CSR in RMG: A straw in the wind
শনিবার, মার্চ ৩১, ২০১৮
Mohiuddin Babar : The concept and practice of Corporate Social Responsibility (CSR) became a vibrant buzzword in the society across the world during the last two decades. With the unprecedented development in the flow of information and a simultaneous rise in the exposure of grievances by workers and communities, need for transparency, ethics and legal adherence became dominant in the domain of business. Alongside this, concerns for nature and environmental sustainability also propelled the quest for redefining our work and consumption behaviour. Thus, concepts like CSR, Social Accountability, and Sustainable Development etc gained stream over the years.
Though voluntary in nature, CSR assumed special attention in the boardrooms of big corporate organizations as it became a popular tool to display the concerns and commitment of the companies for the well being of the employees, supply chain and surrounding communities. The problem, however, was that CSR carried the underlying tone of philanthropy and that it at times turned out to be a convenient channel for marketing.
In Bangladesh, the concept and practice of CSR started gaining importance during the last decade, particularly aftermath incidents of community reactions towards some industrial fallouts, employee unrest and increased enthusiasm of environmentalists.
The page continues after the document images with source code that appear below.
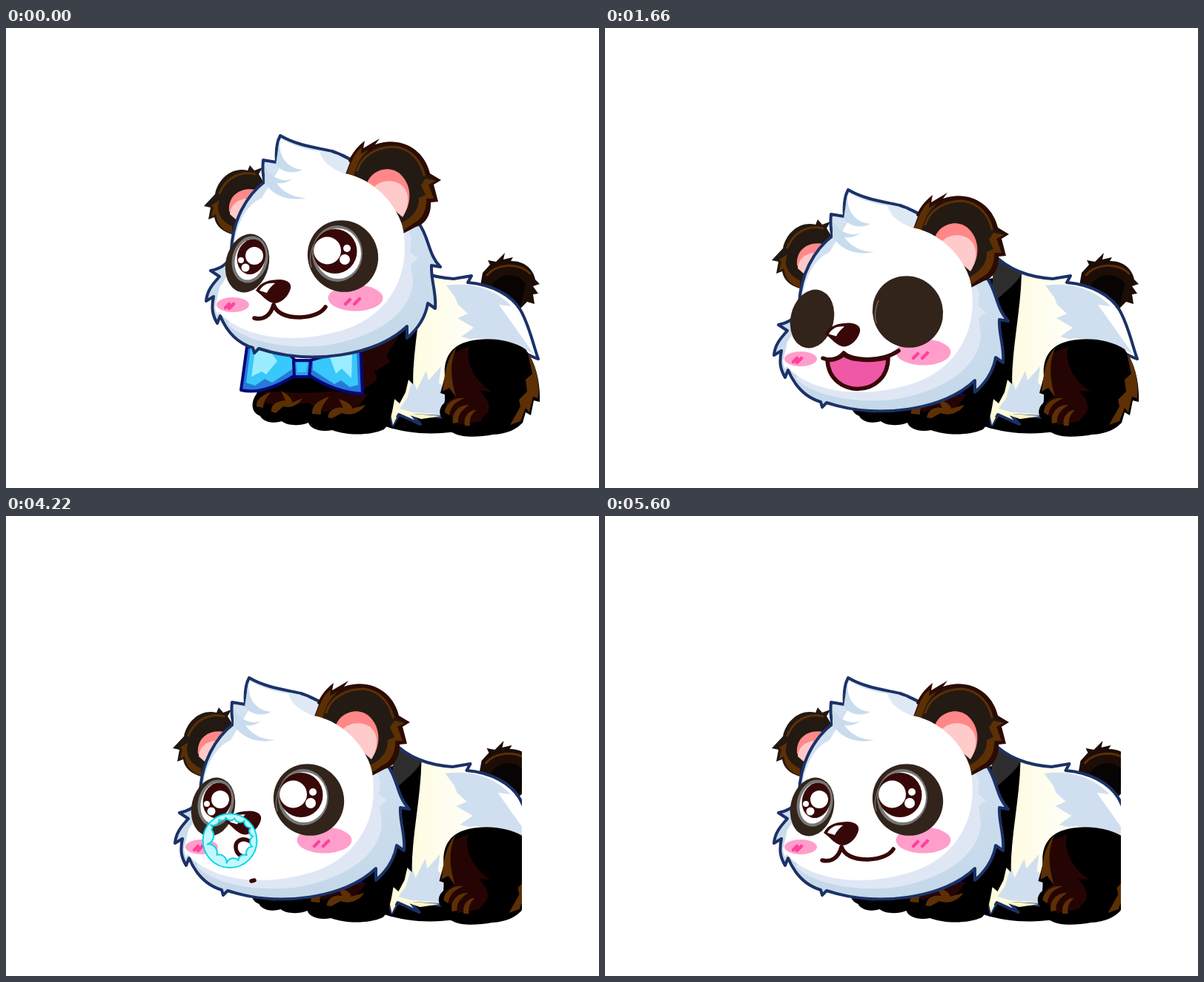
An HTML page that plays this animation: 800 by 620 pixels, repeating every 5820 ms.

```html
<!DOCTYPE html>
<html lang="en">
<head>
<meta charset="utf-8">
<title>Panda blowing a bubble</title>
<style>
html, body { margin: 0; width: 100%; height: 100%; overflow: hidden; background: #fff; }
svg { display: block; width: 100vw; height: 100vh; }
.ink { fill: none; stroke: #380707; stroke-width: 5.5; stroke-linecap: round; stroke-linejoin: round; }
.tongue { fill: #ef58a6; }
.fur { stroke: #1b3167; stroke-width: 4; stroke-linejoin: round; }
.brown { fill: #5d2f05; }
.rim { fill: none; stroke: #5d2f05; stroke-width: 3; stroke-linecap: round; }
.maroon { fill: #240504; }
.white { fill: #fff; }
.grey { fill: #777; }
.iris { fill: #380707; }
.patch { fill: #32241b; }
</style>
</head>
<body>
<svg viewBox="0 0 800 620">
  <defs>
    <linearGradient id="cream">
      <stop offset="0" stop-color="#fffbd9"/><stop offset=".7" stop-color="#fff"/>
    </linearGradient>
    <linearGradient id="shade" x1="0" y1="0" x2="0" y2="1">
      <stop offset="0" stop-color="#d6e4f3"/><stop offset="1" stop-color="#c4d8e9"/>
    </linearGradient>
    <clipPath id="stage"><rect id="stageRect" width="800" height="620"/></clipPath>
  </defs>

  <g clip-path="url(#stage)"><g id="body">
    <!-- tail -->
    <path fill="#1d0d07" d="M640 347L643 330L653 319L650 313L661 315L673 303L671 312L684 309L681 314C700 314 711 325 714 339L720 345L711 348L718 358L711 359L713 372L703 369L690 382L668 368Z"/>
    <path class="rim" d="M649 333C660 319 690 314 707 331"/>
    <path fill="#080404" d="M656 346C667 330 690 328 701 345L695 374L678 369L661 359Z"/>
    <!-- belly, back and light fur -->
    <path d="M508 520L534 518L600 528L606 544C580 548 545 548 512 537Z"/>
    <path class="fur" fill="url(#cream)" d="M524 305C545 327 575 336 604 338L628 334L623 343C656 346 682 360 694 380C706 401 710 423 718 446C700 440 690 430 660 420L594 500L590 524L548 522L559 534L530 521L522 535L517 512L543 450Z"/>
    <path fill="#d0dfef" d="M594 347C630 342 662 353 682 375L665 373L712 439C690 428 665 416 625 419L614 416L631 404L609 391L623 385L610 373L606 363Z"/>
    <path fill="#d0dfef" d="M549 472L554 488L567 462L570 475L587 456L584 478L594 488L588 521L548 518L531 513L541 499Z"/>
    <path fill="#fff6c8" d="M517 512L527 525L522 535ZM536 519L588 523L560 527Z"/>
    <!-- hind leg -->
    <path d="M592 494L586 492L592 470C590 445 600 428 625 422C650 416 682 420 701 433C716 453 721 480 720 504L712 502L708 522L701 518L697 532C688 541 677 547 657 548C636 552 615 552 604 546C592 541 588 536 590 528C582 520 585 510 592 505Z"/>
    <path class="maroon" d="M603 438L625 429C618 455 638 480 655 490L639 489C655 504 654 517 645 523L640 530L612 535L594 516L594 506L606 496L598 485Z"/>
    <path class="brown" d="M608 430C592 448 592 472 589 490L598 485L607 497C600 472 598 452 608 430ZM704 438C717 457 720 482 718 499L711 497L706 518L701 512L694 530L680 535L694 510L692 501L703 490L701 474L710 466Z"/>
    <path class="brown" d="M592 518C592 506 606 497 618 499C608 504 600 508 598 522ZM603 533C600 518 612 507 625 508C615 515 609 521 610 532ZM619 536C616 524 626 514 634 515C627 521 625 528 626 536Z"/>
    <!-- chest, front legs and neck -->
    <path d="M505 340L562 331C561 380 549 430 549 480L543 474L539 491L531 506L524 500C521 520 518 533 510 541C490 550 458 549 440 542C425 545 411 541 408 532C395 537 380 536 372 530C356 535 345 528 343 523C330 518 330 504 338 493L345 470L430 440Z"/>
    <path fill="#2d2d2e" d="M524 308C538 321 552 327 562 331C556 344 540 355 522 372Z"/>
    <path class="maroon" d="M480 432L530 415L513 442L519 450L497 463L501 474L478 490ZM350 490L404 492L440 490L488 494L470 517L445 511L430 518L407 505L380 508L345 506Z"/>
    <path class="brown" d="M338 510C337 500 347 494 357 491C350 500 347 505 347 512ZM358 517C357 506 367 503 377 502L371 489C381 494 386 500 386 505L400 499C394 509 383 513 374 510L364 519ZM413 520C412 508 423 501 436 497C428 507 424 513 425 521ZM434 525C436 513 446 510 455 512L449 500C462 504 467 509 467 513L485 508C477 520 463 523 453 519L440 526Z"/>
    <!-- bow tie -->
    <g stroke="#06087b" stroke-width="4" stroke-linejoin="round">
      <path fill="#2878d8" d="M325 430L317 488C342 494 368 482 390 468V448L370 425ZM411 448L478 425L481 493C455 492 432 483 409 468Z"/>
      <path fill="#2a9df0" d="M388 448H411L409 470H389Z"/>
    </g>
    <path fill="#38c8fb" d="M330 430L324 478L336 482L349 473L359 478L386 460V447L370 430ZM414 449L473 436L475 481L464 484L452 475L443 480L414 461Z"/>
    <path fill="#9becff" d="M336 435L331 470L345 463L351 467L366 449L355 434ZM437 444L467 438L466 472L453 459L445 466Z"/>
    <path fill="#38c8fb" d="M392 451H407L405 464H393Z"/>
  </g></g>

  <g id="head">
    <!-- left ear -->
    <path fill="#211912" d="M348 208L341 197L346 188L335 192L329 185L326 192C305 187 286 203 282 224L267 240L276 242L273 258L281 255C283 267 292 275 308 279L318 235Z"/>
    <path class="rim" d="M336 197C315 192 296 203 288 223"/>
    <path class="brown" d="M277 239L288 232C282 246 290 261 305 267V277C292 273 285 264 283 251L277 254L280 242Z"/>
    <path fill="#ff8989" d="M301 247C299 227 315 214 337 218L312 258Z"/>
    <path fill="#ffc9c9" d="M302 251C303 238 313 230 327 230L310 258Z"/>
    <!-- head outline -->
    <path class="fur" fill="url(#shade)" d="M370 145C392 158 417 161 440 166C468 176 520 205 556 262C571 281 569 305 586 322L574 320C573 340 581 357 579 378L569 371C566 390 556 405 541 418V402C500 442 410 455 341 432L335 438L333 431C313 425 299 412 289 388L285 398C278 386 277 377 280 362L270 368C271 354 279 345 288 335L276 327C292 324 304 315 304 298C306 260 323 227 349 207C346 198 346 188 347 178L365 181C364 168 365 154 370 145Z"/>
    <path fill="#dfe7f5" d="M547 284L545 302L556 310L546 318L549 340C548 378 510 415 430 428C380 433 325 424 300 400L320 260L430 180C500 190 535 250 547 284Z"/>
    <!-- right ear -->
    <path fill="#2b0b04" d="M455 200C460 180 468 164 484 152L482 162L504 149L498 157C529 146 563 160 572 196L587 205L577 211L583 234L573 235C574 252 565 265 553 268L534 278Z"/>
    <path fill="#231a13" d="M462 199C468 179 476 168 487 164L487 170L499 161C529 152 558 167 568 200L580 205L570 210L577 230L568 230C568 246 559 258 549 262L534 271L520 225Z"/>
    <path class="rim" d="M474 192C480 172 500 160 525 160C547 163 560 180 564 198"/>
    <path class="brown" d="M566 203L580 206L570 211L577 230L567 230C568 246 560 259 550 263L537 272L533 263C548 256 558 244 557 229L566 225L560 212ZM459 198C465 180 472 166 480 161L479 170L490 163C476 175 472 188 469 200Z"/>
    <path fill="#ff8787" d="M486 213C489 194 515 182 532 197C550 214 546 240 535 254Z"/>
    <path fill="#ffcaca" d="M493 219C500 206 520 202 533 211C546 222 544 240 535 255Z"/>
    <!-- face and forelock -->
    <path class="white" d="M306 304C310 265 322 240 345 229L374 181C369 170 368 158 371 149C392 163 420 166 438 169C430 174 438 181 457 196C502 204 536 249 537 281C544 345 507 397 440 411C376 427 315 414 287 383L285 387L282 377L288 350L301 330Z"/>
    <path fill="#dfe9f6" d="M423 165L448 171L464 181L458 197C441 190 426 182 423 165Z"/>
    <path fill="#c8dced" d="M369 151C368 171 377 189 400 191C386 198 372 194 364 184ZM349 186C355 199 372 210 386 203C380 209 371 210 365 209C374 222 387 228 405 229C380 234 361 226 349 209Z"/>
    <!-- cheeks -->
    <g fill="#ff9ecb"><ellipse cx="471.500" cy="364" rx="37" ry="17.500"/><ellipse cx="306" cy="373" rx="22" ry="10"/></g>
    <path stroke="#ff429c" stroke-width="4.500" stroke-linecap="round" d="M458 372L464 366M470 372L477 365M296 377L301 372M301 378L307 372"/>

    <g id="eyes">
      <g class="patch">
        <ellipse cx="325.500" cy="317" rx="29" ry="40" transform="rotate(14 325.500 317)"/>
        <ellipse cx="454.500" cy="307.500" rx="47" ry="49" transform="rotate(-35 454.500 307.500)"/>
      </g>
      <path fill="none" stroke="#75665c" stroke-width="1.500" d="M415 292C410 304 409 314 412 323"/>
      <g id="open">
        <g transform="rotate(14 329 312)">
          <ellipse class="grey" cx="329" cy="312" rx="24" ry="32"/>
          <ellipse class="white" cx="329" cy="312" rx="20" ry="28"/>
          <ellipse class="iris" cx="330" cy="308" rx="19" ry="24"/>
        </g>
        <ellipse class="grey" cx="447" cy="304" rx="34" ry="38"/>
        <ellipse class="white" cx="448" cy="304" rx="31" ry="34"/>
        <ellipse class="iris" cx="444" cy="301" rx="29.500" ry="30"/>
        <g class="white">
          <circle cx="335" cy="307" r="12"/><circle cx="317" cy="313" r="4"/><circle cx="323" cy="323" r="5.500"/>
          <circle cx="433.500" cy="300" r="18.500"/><circle cx="460" cy="297" r="5"/><circle cx="457" cy="312" r="7"/>
        </g>
      </g>
      <g id="half">
        <path class="grey" d="M417 326L482 303C484 322 470 342 448 342C434 341 423 336 417 326ZM301 312L352 327C346 343 336 347 326 346C312 344 303 332 301 312Z"/>
        <path class="white" d="M422 327L478 308C477 325 464 338 449 338C437 338 428 334 422 327ZM304 314L349 327C344 340 334 344 326 343C314 341 306 330 304 314Z"/>
        <path class="iris" d="M418 326L479 304L468 313C467 324 456 331 444 331C436 331 430 329 426 325ZM304 312L351 326L345 328C340 334 330 336 322 333C314 329 310 323 309 316Z"/>
        <circle class="white" cx="324" cy="323" r="5"/><circle class="white" cx="315" cy="319" r="2.500"/>
      </g>
    </g>

    <path id="bowl" class="ink tongue"/>
    <path id="lips" class="ink"/>
    <g id="nose">
      <path class="iris" d="M337 354C343 342 356 339 370 339C381 340 387 345 383 354C379 364 370 371 362 371C352 370 346 360 337 354Z"/>
      <path class="white" d="M342 354C346 346 354 343 363 344C358 348 354 352 352 357Z"/>
    </g>
  </g>

  <path id="bubble" fill="#c2f8fc" fill-rule="evenodd" stroke="#08d5ea" stroke-width="5" stroke-linejoin="round"/>
  <path id="spray" fill="none" stroke="#08d5ea" stroke-width="5" stroke-linecap="round"/>
</svg>
<script>
const LOOP = 5820;
const el = id => document.getElementById(id);

// Each track lists [start time, value]; values hold until the next entry.
const HEAD = [[0, [0, 0]], [580, [0, -14]], [720, [6, -21]], [860, [24, -27]],
  [1000, [-27, 20]], [1100, [-36, 48]], [1200, [-42, 73]]];
const EYES = [[0, 'open'], [1000, 'half'], [1100, 'closed'], [3020, 'half'], [3160, 'open']];
const MOUTH = [[0, 'smile'], [1460, 'half'], [1560, 'wide'], [1760, 'half'], [1960, 'smile'],
  [3600, 'half'], [3700, 'wide'], [3800, 'half'], [4020, 'pucker'], [5400, 'half'], [5600, 'smile']];
const BUBBLE = [[0, 0], [4120, .2], [4220, .4], [4320, .6], [4420, .8], [4520, .98],
  [4740, 1], [4880, 1.16], [5020, 0]];
const SPRAY = [[0, false], [5020, true], [5120, false]];

const MOUTHS = {
  smile: ['M335 391C347 394 357 388 361 373C366 387 382 390 397 390C413 389 425 385 431 376', ''],
  half: ['M341 378C348 386 360 384 364 374C372 390 420 388 433 370', 'M350 385C362 415 410 417 419 384C400 388 372 389 364 376Q359 385 350 385Z'],
  wide: ['M336 372C346 376 356 374 364 365C375 376 415 378 438 362', 'M342 374C344 427 424 427 424 371C404 376 374 376 364 367Q354 375 342 374Z'],
  pucker: ['M370 365C362 360 351 364 352 374C353 385 363 388 369 385M373 419L377 418', '']
};

function at(track, t) {
  let value;
  for (const [start, v] of track) if (t >= start) value = v;
  return value;
}

// Scalloped hole inside a circular rim, centred on the origin.
const CUSPS = [[-36, -71], [-14, -78], [16, -75], [49, -67], [70, -44], [78, -14],
  [76, 20], [57, 49], [29, 66], [-11, 75], [-44, 48], [-76, 12], [-62, -37], [-65, -53]];
const hole = CUSPS.map(([x, y], i) => {
  const [px, py] = CUSPS.at(i - 1);
  const r = Math.hypot(x - px, y - py) * .6;
  return `A${r} ${r} 0 0 0 ${x} ${y}`;
}).join('');
el('bubble').setAttribute('d',
  `M-91 0A91 91 0 1 1 91 0A91 91 0 1 1 -91 0ZM${CUSPS.at(-1)}${hole}Z`);

el('spray').setAttribute('d', Array.from({ length: 14 }, (_, i) => {
  const a = i * Math.PI / 7;
  const point = r => `${277 + r * Math.cos(a)} ${420 + r * Math.sin(a)}`;
  return `M${point(100)}L${point(i % 2 ? 107 : 113)}`;
}).join(''));

const move = (id, x, y) => el(id).setAttribute('transform', `translate(${x} ${y})`);
const show = (id, on) => el(id).setAttribute('visibility', on ? 'visible' : 'hidden');

function draw(t) {
  const [x, y] = at(HEAD, t);
  const settled = t >= 2100;
  move('head', x, y);
  move('body', settled ? -1.5 : 0, 0);
  el('stageRect').setAttribute('width', settled ? 696 : 800);

  const eyes = at(EYES, t);
  const lying = t >= 1200;
  move('eyes', lying ? -4 : 0, lying ? 2 : 0);
  for (const state of ['open', 'half']) show(state, eyes === state);

  const mouth = at(MOUTH, t);
  const [lips, bowl] = MOUTHS[mouth];
  el('lips').setAttribute('d', lips);
  el('bowl').setAttribute('d', bowl);
  move('nose', mouth === 'smile' ? 0 : 2, mouth === 'smile' ? 0 : -14.5);

  const size = at(BUBBLE, t);
  const grown = Math.min(size, 1);
  show('bubble', size > 0);
  el('bubble').setAttribute('transform',
    `translate(${322 - 50 * grown} ${450 - 31 * grown}) scale(${size})`);
  show('spray', at(SPRAY, t));
}

function tick() {
  draw(performance.now() % LOOP);
  requestAnimationFrame(tick);
}
tick();
</script>
</body>
</html>
```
However, a couple of sad incidents like fire in Tazreen ready-made garment factory and the collapse of the Rana Plaza killing thousands of workers brought CSR into the greater limelight. Occupational Health and safety turned out to be of prime importance as a social responsibility of the owners and investors. At the same time, improving the working conditions of the workers also gained strength.
CSR seems to be quite beneficial for the sprawling readymade factories in Bangladesh besides being equally helpful for all type of industries. In fact, when the RMG sector started booming up in the eighties and nineties, there wasn’t much concern for the social responsibility. The underlying truth of the boom was the easy availability of workforce, particularly womenfolk, at a reasonably low labour cost. This mainly enabled the investors to have a very competitive and attractive productivity cost. On the other count, there was no effective regulatory body to oversee the quality of infrastructure development. As such, we have seen series of industrial mishaps, mainly fire incidents that sensitized the need for some corrective and sustainable measures. CSR looked like a great and timely saviour.
Indeed, there has been a great shift in the mindset of several owners and investors with regard to their responsibility towards employees, their kith and kin and largely the communities around them. Instead of draining out the polluted water, many RMG factories set up Effluent Treatment Plants(ETP); many have remodelled the electricity distribution system within the factory; many have ensured better ventilation services and so forth. Added to those, many have set up day care centres within the premises to enable the working mothers pass worry-free work schedule; many have arranged insurance for the workers and so forth. All these accounts for a better working environment which obviously satisfies the labour rights and other preconditions.
Many would say that the factory owners and management were compelled to bring the changes following prescriptions from the buyers and continuous urging by the media, human rights groups etc. Nevertheless, one can see a straw in the wind. Some examples of good corporate citizenship would strengthen the general mindset of all entrepreneurs who would not only engage in meeting the compliance requirements but do something beyond to make the employees, communities and all stakeholders happy. This would also enable them to have a finer edge in competition.